By learned ignorance (significant contradiction: “learned” / “ignorance”) is meant a situation in which the Christian proclamation has never been received, so that you are in a state of innocent ignorance, but at the same time you want earnestly (that’s why we speak of “learned” ignorance) to adhere to the Truth that unfortunately is not known.
By invincible ignorance we mean, instead, that situation in which the Christian announcement was received, but the state of ignorance is such (invincible precisely) that it cannot be overcome.
In the encyclical Singolari quidam of 17.3.1856, Blessed Pope Pius IX, a Pope who is certainly not of the post-conciliar period affirmed: “… in the Catholic Church, for the fact that it preserves true worship, there is the inviolable sanctuary of faith itself, and the temple of God, out of which, barring the excuse of an invincible ignorance, neither life nor salvation can be hoped for.”
A question now arises: if you can save yourself because without fault you are outside the Catholic Church, then “outside the Church, there is no salvation” … And instead, there is no contradiction. A necessary condition to be part of the Church is to receive baptism. But there is not only water-baptism (what is ordinarily administered), there is also blood-baptism and desire-baptism. The baptism-of-blood concerns the martyrdom suffered without the Baptism being received yet. Baptism-of-desire, on the other hand, is when an adult waiting to be baptized should die suddenly. Let’s consider this last type of baptism.
He or she who is in the situation of learned ignorance or invincible ignorance has a desire to adhere to the true God; it is an implicit and not explicit desire, but it is equally a desire. Therefore, it is not formally in the Church, but it is substantially so. And it is essentially, thanks to a sort of baptism-of-desire. In this way, the right principle that those in good faith who are not Catholics can be saved, as well as the principle of the extra Ecclesiam nulla salus.
Regarding the implicit desire, Pope Saint Pius X, in his famous Catechism, says: “Whoever, finding himself without his guilt, that is in good faith, outside the Church, had received Baptism, or had at least the implicit desire for it; he also sincerely sought the truth and did the will of God as best he can; although separated from the body of the Church, would be united to her soul and therefore in the way of salvation.”
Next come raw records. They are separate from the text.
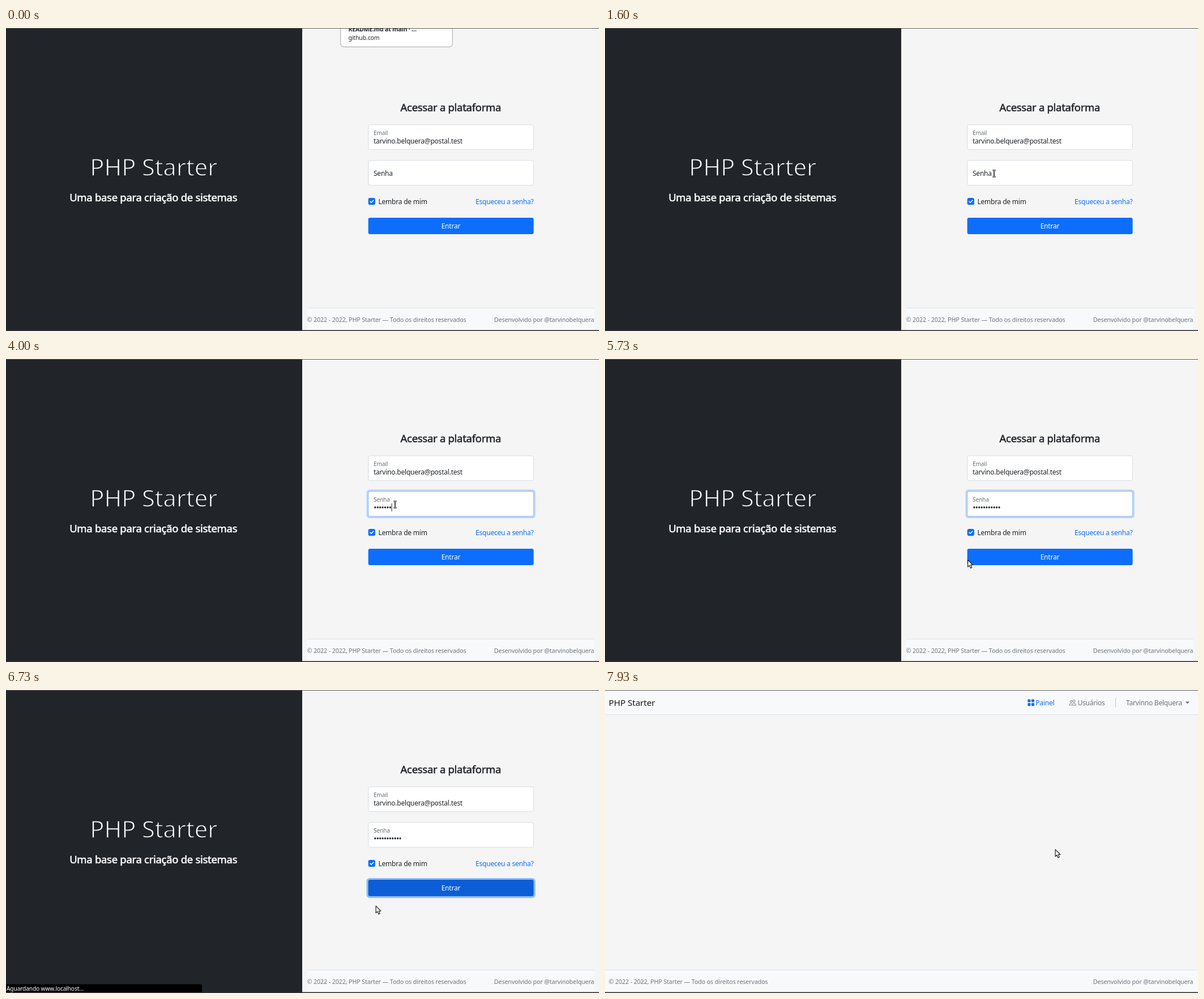
Write an HTML page that moves like this. It is 1047 by 535 pixels and loops after 8 s.

```html
<!DOCTYPE html>
<html lang="pt-BR">
<head>
<meta charset="utf-8">
<title>PHP Starter</title>
<style>
html, body { margin: 0; width: 100%; height: 100%; overflow: hidden; background: #f5f5f5; }
svg { display: block; width: 100%; height: 100%; }
text { font: 12px "Noto Sans", "Open Sans", sans-serif; letter-spacing: -.22px; fill: #212529; }
.end { text-anchor: end; }
.mid { text-anchor: middle; }
/* a stroke in the panel colour thins the glyphs to a light weight */
.display { font-size: 42.3px; letter-spacing: -.45px; fill: #fff; stroke: #212529; stroke-width: 1.4; }
.heading { font-size: 18.4px; letter-spacing: -.24px; stroke: #212529; stroke-width: .55; }
.label { font-size: 10.2px; letter-spacing: -.19px; fill: #6e7173; }
.small { font-size: 10.7px; letter-spacing: -.11px; fill: #6c757d; }
.tip { font-size: 10.5px; letter-spacing: -.15px; }
.tip.strong { font-weight: 700; letter-spacing: -.18px; }
.brand { font-size: 15.3px; letter-spacing: -.1px; fill: #191919; }
.status { font-size: 10.2px; letter-spacing: -.14px; fill: #fff; }
.white { fill: #fff; }
.heading.white { stroke: #fff; }
.blue { fill: #0d6efd; }
.nav { fill: #707172; }
.field { fill: #fff; stroke: #ced4da; stroke-width: .8; }
.focus { stroke: #86b7fe; }
.rule { stroke: #dee2e6; stroke-width: 1; }
.bar { fill: #f8f9fa; }
.outline { fill: none; stroke: #707172; stroke-width: .9; }
</style>
</head>
<body>
<svg viewBox="0 0 1047 535">
  <rect width="1047" height="535" fill="#f5f5f5"/>

  <g id="login">
    <rect width="523" height="535" fill="#212529"/>
    <text class="display mid" x="260.5" y="261">PHP Starter</text>
    <text class="heading mid white" x="260.2" y="305.5">Uma base para criação de sistemas</text>

    <text class="heading mid" x="785.3" y="147">Acessar a plataforma</text>
    <rect class="field" x="639.9" y="170.9" width="291.4" height="43.8" rx="3"/>
    <text class="label" x="649" y="188.5">Email</text>
    <text x="649" y="203.5">tarvino.belquera@postal.test</text>

    <rect id="fieldRing" class="blue" x="636.5" y="230.5" width="298.2" height="50.6" rx="5.5" opacity=".25"/>
    <rect id="field" class="field" x="639.9" y="233.9" width="291.4" height="43.8" rx="3"/>
    <text id="placeholder" x="649" y="260.5">Senha</text>
    <text id="label" class="label" x="649" y="251.5">Senha</text>
    <g id="dots" fill="#212529"></g>
    <rect id="caret" y="255" width="1" height="14" fill="#212529"/>

    <rect class="blue" x="639.6" y="300" width="12.3" height="12.3" rx="3"/>
    <path d="M642.9 306.3l2 2 3.9-4" fill="none" stroke="#fff" stroke-width="1.6" stroke-linecap="round" stroke-linejoin="round"/>
    <text x="657.5" y="310.5">Lembra de mim</text>
    <text class="end blue" x="931.5" y="310.5">Esqueceu a senha?</text>

    <rect id="buttonRing" x="636.5" y="332" width="298.2" height="35.2" rx="5.5" fill="#3184fd" opacity=".5"/>
    <rect id="button" x="639.6" y="335" width="292" height="29" rx="3"/>
    <text class="mid white" x="785.4" y="354.2">Entrar</text>

    <rect class="bar" x="532" y="494" width="506.5" height="39"/>
    <path class="rule" d="M532 494.5H1038.5"/>
    <text class="small" x="531.5" y="519">© 2022 - 2022, PHP Starter — Todo os direitos reservados</text>
  </g>

  <g id="panel">
    <path class="bar" d="M0 0H1047V43H0zM0 494H1047V535H0z"/>
    <path class="rule" d="M0 43.5H1047M0 494.5H1047"/>
    <text class="brand" x="6.5" y="27.7">PHP Starter</text>
    <g class="blue">
      <rect x="746.3" y="16.5" width="5.1" height="5.1" rx="1"/>
      <rect x="752.9" y="16.5" width="5.1" height="5.1" rx="1"/>
      <rect x="746.3" y="23.1" width="5.1" height="5.1" rx="1"/>
      <rect x="752.9" y="23.1" width="5.1" height="5.1" rx="1"/>
    </g>
    <text class="blue" x="760.3" y="26.7">Painel</text>
    <g class="outline">
      <circle cx="828" cy="19.6" r="2"/>
      <path d="M824.5 26.8c0-4.6 7.1-4.6 7.1 0z"/>
      <circle cx="823.2" cy="20.1" r="1.7"/>
      <path d="M823.6 26.8H820.1c0-2.6 1.4-3.7 4-3.5"/>
    </g>
    <text class="nav" x="834.5" y="26.7">Usuários</text>
    <path d="M901.5 14V31" stroke="#bfc0c1"/>
    <text class="nav" x="920" y="26.7">Tarvinno Belquera</text>
    <path class="nav" d="M1024.6 20.4h7.6l-3.8 3.9z"/>
    <text class="small" x="6.5" y="519">© 2022 - 2022, PHP Starter — Todo os direitos reservados</text>
  </g>

  <text class="small end" x="1038.5" y="519">Desenvolvido por @tarvinobelquera</text>

  <g id="tooltip">
    <rect x="590" y="-12" width="199" height="46.3" rx="7" fill="#000" opacity=".15"/>
    <rect x="590.8" y="-12" width="197.4" height="45.2" rx="6" fill="#fff" stroke="#aaa" stroke-width=".9"/>
    <text class="tip strong" x="604.5" y="6">README.md at main · …</text>
    <text class="tip" x="604.5" y="21.3">github.com</text>
  </g>

  <g id="status">
    <path d="M0 519.6H343.5a2.5 2.5 0 0 1 2.5 2.5V534H0z"/>
    <text class="status" x="1" y="530.7">Aguardando www.localhost…</text>
  </g>

  <rect width="1047" height="1" fill="#5a5a5c"/>
  <rect y="533.4" width="1047" height="1.6" fill="#333134"/>

  <g id="arrow">
    <path d="M.6.8V13.2L3.4 10.6 5.5 15.2 7.7 14.2 5.7 9.7H9.3z" fill="#fff" stroke="#111" stroke-width="1.1" stroke-linejoin="round"/>
  </g>
  <g id="beam" fill="none">
    <path d="M-2.6-5.6H2.6M0-5.6V5.6M-2.6 5.6H2.6" stroke="#111" stroke-width="2.4"/>
    <path d="M-2.6-5.6H2.6M0-5.6V5.6M-2.6 5.6H2.6" stroke="#fff" stroke-width=".7"/>
  </g>
  <g id="hand">
    <path d="M3.6 9V1.8a1.2 1.2 0 0 1 2.4 0V6.2Q7.2 5 8.2 6.4 9.4 5.4 10.3 6.9 12.3 6.2 12.3 8.4V11Q12.3 14.5 9 14.5H7Q5 14.5 3.8 12.6L.8 9Q.8 7.2 2.4 8z" fill="#fff" stroke="#111" stroke-width="1.1" stroke-linejoin="round"/>
  </g>
</svg>
<script>
const LOOP = 8000, ENTER = 1000, STEP = 600 / 9;
const DOT_PITCH = 4.42;
const KEYSTROKES = [2400, 2930, 3200, 3530, 3670, 3670, 4000, 4130, 4330, 4530, 4730];
// time, cursor shape, x, y
const POINTER = [
  [1600, "beam", 687, 257], [5330, "beam", 639, 282.5], [5530, "arrow", 589, 317],
  [5730, "arrow", 640, 354], [5930, "arrow", 674, 358], [6130, "hand", 672, 358],
  [6530, "arrow", 661, 370], [6730, "arrow", 652.5, 380.5], [6930, "arrow", 646.5, 390],
  [7930, "arrow", 794.5, 280.8]
];

const $ = id => document.getElementById(id);
const show = (id, on) => $(id).style.display = on ? "" : "none";
const within = (t, from, to) => t >= from && t < to;
const bezier = (u, a, b, c, d) =>
  (1 - u) ** 3 * a + 3 * u * (1 - u) ** 2 * b + 3 * u * u * (1 - u) * c + u ** 3 * d;

$("dots").innerHTML = KEYSTROKES.map((_, i) =>
  `<circle cx="${651.8 + DOT_PITCH * i}" cy="262" r="1.65"/>`).join("");
const dots = [...$("dots").children];

function pointerAt(t) {
  if (t < ENTER) return null;
  if (t < 1600) {
    const u = (Math.floor((t - ENTER) / STEP) + 1) / 10;
    const x = bezier(u, 600, 500, 520, 687), y = bezier(u, -20, 60, 200, 257);
    return [t, x > 640 && y > 234 ? "beam" : "arrow", x, y];
  }
  return POINTER.findLast(p => t >= p[0]);
}

function buttonColor(t) {
  if (t < 5930) return "#0d6efd";
  return within(t, 6330, 6530) ? "#0a58ca" : "#0b5ed7";
}

function render(t) {
  const focused = within(t, 2130, 6330);
  const typed = KEYSTROKES.filter(k => t >= k).length;
  show("login", t < 6930);
  show("panel", t >= 6930);
  show("fieldRing", focused);
  $("field").classList.toggle("focus", focused);
  show("placeholder", t < 2130);
  show("label", t >= 2130);
  dots.forEach((dot, i) => dot.style.display = i < typed ? "" : "none");
  show("caret", focused && !within(t, 5330, 5930));
  $("caret").setAttribute("x", 649.6 + DOT_PITCH * typed);
  show("buttonRing", t >= 6330);
  $("button").setAttribute("fill", buttonColor(t));

  const fade = t < ENTER ? 1 : 1 - (Math.floor((t - ENTER) / STEP) + 1) / 3;
  $("tooltip").setAttribute("opacity", Math.max(0, fade));
  show("status", within(t, 6730, 7470));
  $("status").setAttribute("opacity", t < 7270 ? 1 : .5);

  const pointer = pointerAt(t);
  for (const shape of ["arrow", "beam", "hand"]) {
    const on = !!pointer && pointer[1] === shape;
    show(shape, on);
    if (on) $(shape).setAttribute("transform", `translate(${pointer[2]} ${pointer[3]})`);
  }
}

const start = performance.now();
function tick() {
  render((performance.now() - start) % LOOP);
  requestAnimationFrame(tick);
}
tick();
</script>
</body>
</html>
```
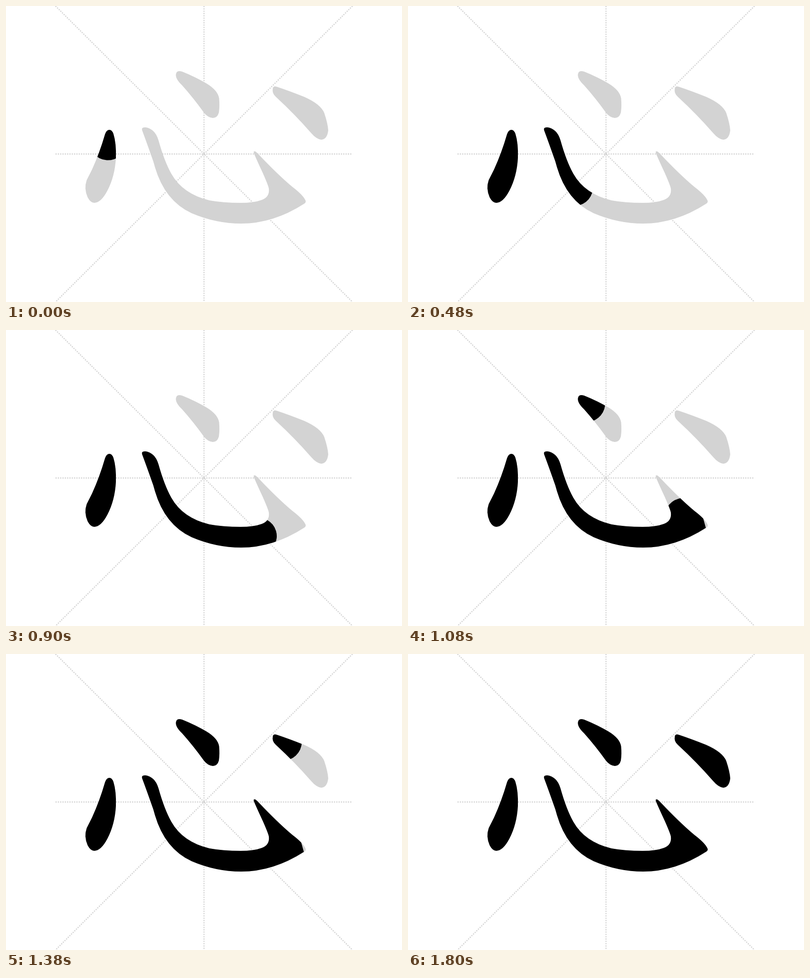
Animation of 800 by 600 pixels, one loop 1.86 s. Source, as an HTML page with a canvas:

```html
<!DOCTYPE html>
<html lang="en">
<head>
<meta charset="utf-8">
<title>Stroke order</title>
<style>
html, body { margin: 0; width: 100%; height: 100%; overflow: hidden; background: #fff; }
canvas { display: block; }
</style>
</head>
<body>
<canvas id="stage" width="800" height="600"></canvas>
<script>
const ctx = document.getElementById('stage').getContext('2d');
const LOOP = 1860, STEP = 60;
const UNIT = 600 / 1024;
const BRUSH = 128 * UNIT;
const GRAY = '#d3d3d3';

// shape: outline; spine: brush path; start in ms; speed in px per ms
const strokes = [
  {
    shape: 'M200 260Q203 251 209 251Q214 251 217 259Q223 278 222 308Q220 345 205 374' +
      'Q192 399 178 399Q171 399 165 388Q157 370 163 353Q168 343 174 331Q189 298 200 260Z',
    spine: 'M207 262L205 290L195 337L180 385',
    start: -50, speed: 0.2625
  },
  {
    shape: 'M275 252Q273 245 282 246Q290 247 297 253Q304 259 308 272Q320 315 334 340' +
      'Q357 381 411 394Q438 399 474 399Q501 399 517 393Q533 387 531 370Q530 364 519 339' +
      'Q506 311 501 299Q499 293 504 295Q506 296 521 312Q556 348 579 367Q600 383 605 394' +
      'Q607 398 602 401Q540 441 475 441Q424 441 375 420Q321 395 301 327Q298 315 293 302' +
      'Q285 279 275 252Z',
    spine: 'M282 252L293 270L303 305L322 350L350 385L405 411L455 419L509 418' +
      'L563 402L555 373L530 335L507 300',
    start: 192, speed: 0.448
  },
  {
    shape: 'M344 136Q346 130 356 133Q383 144 405 157Q428 171 430.5 187Q432 203 430 216' +
      'Q427 227 418 227Q407 226 399 215Q379 187 356 161Q340 146 344 136Z',
    spine: 'M350 140L396 179L418 212',
    start: 1025, speed: 0.255
  },
  {
    shape: 'M539 167Q540 161 548 164Q572 172 602 184Q636 199 643 217Q650 238 651 252' +
      'Q649 270 637 271Q627 270 616 257Q583 219 545 184Q537 177 539 167Z',
    spine: 'M545 168L599 206L636 260',
    start: 1311, speed: 0.265
  }
];
for (const s of strokes) {
  s.shape = new Path2D(s.shape);
  s.spine = new Path2D(s.spine);
}

const guides = new Path2D('M100 0L700 600M700 0L100 600M400 0V600M100 300H700');

function drawGuides() {
  ctx.lineCap = 'butt';
  ctx.lineWidth = 4 * UNIT;
  ctx.strokeStyle = GRAY;
  ctx.setLineDash([4 * UNIT, 4 * UNIT]);
  ctx.stroke(guides);
}

function brush(s, length) {
  ctx.save();
  ctx.clip(s.shape);
  ctx.lineCap = 'round';
  ctx.lineWidth = BRUSH;
  ctx.strokeStyle = '#000';
  ctx.setLineDash([length, 2000]);
  ctx.stroke(s.spine);
  ctx.restore();
}

function draw(t) {
  const done = t >= LOOP - STEP;
  ctx.fillStyle = '#fff';
  ctx.fillRect(0, 0, 800, 600);
  drawGuides();
  for (const s of strokes) {
    ctx.fillStyle = done ? '#000' : GRAY;
    ctx.fill(s.shape);
    const length = (t - s.start) * s.speed;
    if (!done && length > 0) brush(s, length);
  }
}

const begin = performance.now();
function tick() {
  const t = (performance.now() - begin) % LOOP;
  draw(Math.floor(t / STEP) * STEP);
  requestAnimationFrame(tick);
}
tick();
</script>
</body>
</html>
```
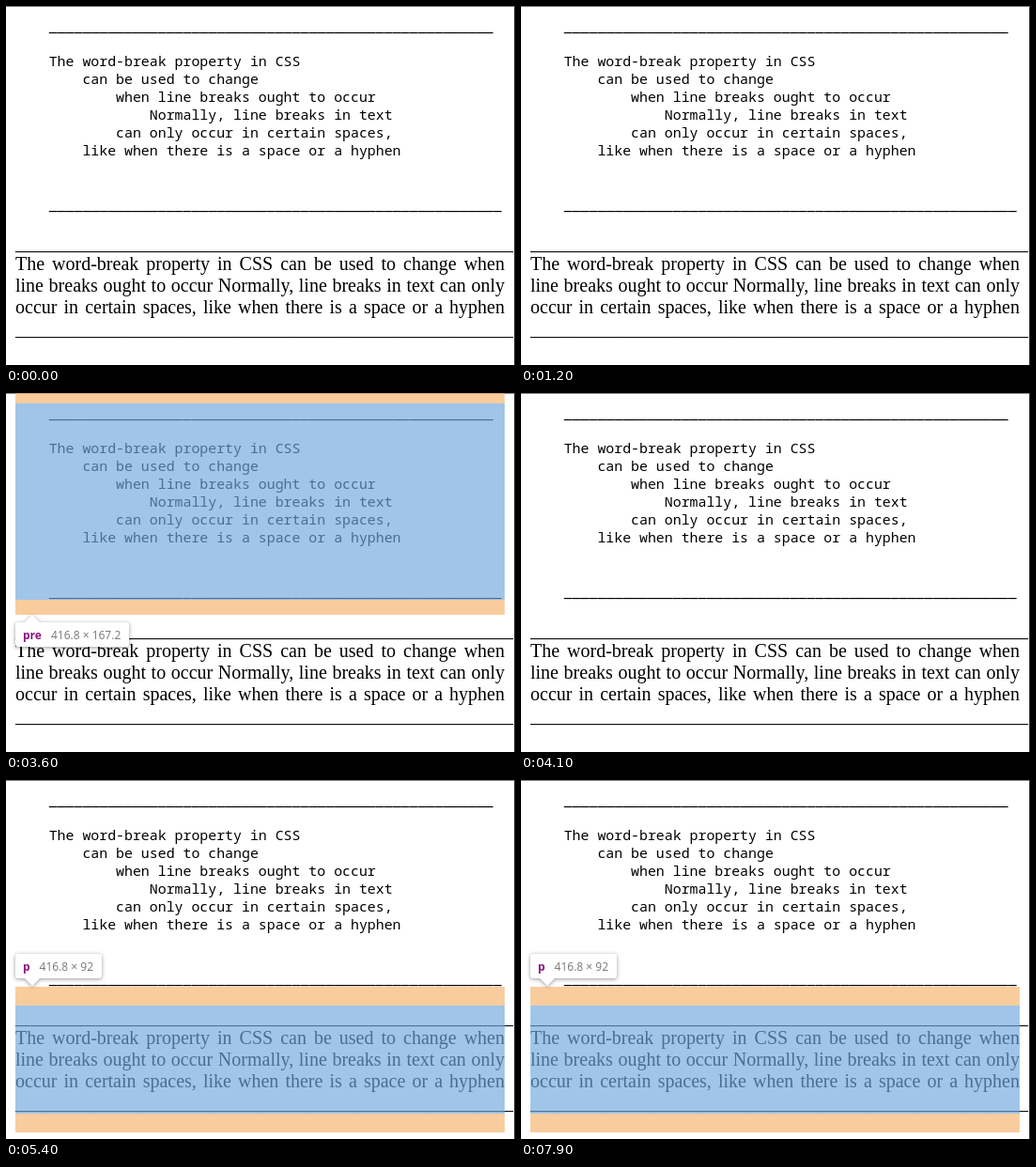
Animation, 542 px wide and 382 px high, one loop 8000 ms. Source, as an HTML page:

```html
<!DOCTYPE html>
<html lang="en">
<head>
<meta charset="utf-8">
<title>word-break</title>
<style>
  html, body { margin: 0; width: 100%; height: 100%; overflow: hidden; background: #fff; }
  .stage { position: relative; width: 542px; height: 382px; overflow: hidden; color: #000; }
  .stage > * { position: absolute; margin: 0; }
  .frame { inset: 0; box-sizing: border-box; border: solid #444; border-width: 1px 1px 0 0; border-top-color: #808080; }
  pre { left: 10px; top: 10.75px; width: 521px; font: 14.89px/19px "Noto Sans Mono", monospace; }
  .para { left: 10px; top: 239.75px; width: 521px; font: 20px/23px "Liberation Serif", "Times New Roman", serif; text-align: justify; }
  .rule { position: relative; top: 1px; }

  /* inspector highlight: content box with its margins */
  .hit { left: 0; top: 0; width: 100%; height: 100%; visibility: hidden; }
  .hit > * { position: absolute; }
  .box { left: 10px; width: 521px; box-sizing: border-box; background: rgba(111, 168, 220, .66); background-clip: padding-box;
         border: solid rgba(246, 178, 107, .66); border-width: 0; }
  .hit-pre .box { top: 0; height: 235.75px; border-top-width: 11px; border-bottom-width: 16px; }
  .hit-p .box { top: 220px; height: 154.5px; border-top-width: 20px; border-bottom-width: 20px; }

  .tip { left: 10px; height: 26px; padding: 0 8px; box-sizing: border-box; border-radius: 3px; background: #fff;
         font: 12px/27px "Open Sans", "Noto Sans", sans-serif; color: #777; white-space: nowrap;
         filter: drop-shadow(0 1px 2px rgba(0, 0, 0, .4)); }
  .tip b { color: #881280; margin-right: 10px; }
  .tip::after { content: ""; position: absolute; left: 10px; border: solid transparent; border-width: 0 8px; }
  .hit-pre .tip { top: 244px; width: 121px; }
  .hit-pre .tip::after { bottom: 100%; border-bottom: 8px solid #fff; }
  .hit-p .tip { top: 185px; width: 92px; }
  .hit-p .tip::after { top: 100%; border-top: 8px solid #fff; }

  .hit-p { animation: hover-p 8s step-end infinite; }
  .hit-pre { animation: hover-pre 8s step-end infinite; }
  @keyframes hover-p {
    0%, 10% { visibility: hidden; }
    3.75%, 62.5%, 100% { visibility: visible; }
  }
  @keyframes hover-pre {
    0%, 50%, 100% { visibility: hidden; }
    18.75% { visibility: visible; }
  }
</style>
</head>
<body>
<div class="stage">
  <div class="frame"></div>
  <pre>    <span class="rule">_____________________________________________________</span>

    The word-break property in CSS
        can be used to change
            when line breaks ought to occur
                Normally, line breaks in text
            can only occur in certain spaces,
        like when there is a space or a hyphen


    <span class="rule">______________________________________________________</span></pre>
  <p class="para">
    <span class="rule">_____________________________________________________</span>
    The word-break property in CSS can be used to change when
    line breaks ought to occur Normally, line breaks in text can only
    occur in certain spaces, like when there is a space or a hyphen
    _____________________________________________________
  </p>
  <div class="hit hit-pre">
    <div class="box"></div>
    <div class="tip"><b>pre</b>416.8 × 167.2</div>
  </div>
  <div class="hit hit-p">
    <div class="box"></div>
    <div class="tip"><b>p</b>416.8 × 92</div>
  </div>
</div>
</body>
</html>
```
Yet another question remains: what is the criterion that the Lord uses to understand if a soul really wants to adhere to him? It must be said that there is a lot of confusion here. Often it is said: if someone without fault is not a Catholic, it is good that they practice their religion “well.” This is wrong. If the implicit desire to adhere to the true God must be expressed with the effort to practice one’s (false) religion well, then this would mean that every religion is in itself “a way of salvation”; and if so, the saving exclusivism of the Redemption of Christ would disappear. Rather, the criterion is another: the effort concerns not the practice of one’s religion, but adherence to the natural law. Certainly, Muslims, Hindus, Buddhists can also be saved … if they are not guilty of not being Christian, but despite being Muslim, Hindu, Buddhist … or whatever.
(From La buona battaglia. Apologetica cattolica in domande e risposte, 2019©Chorabooks. Translated by Aurelio Porfiri. Used with the permission of the publisher. All rights reserved)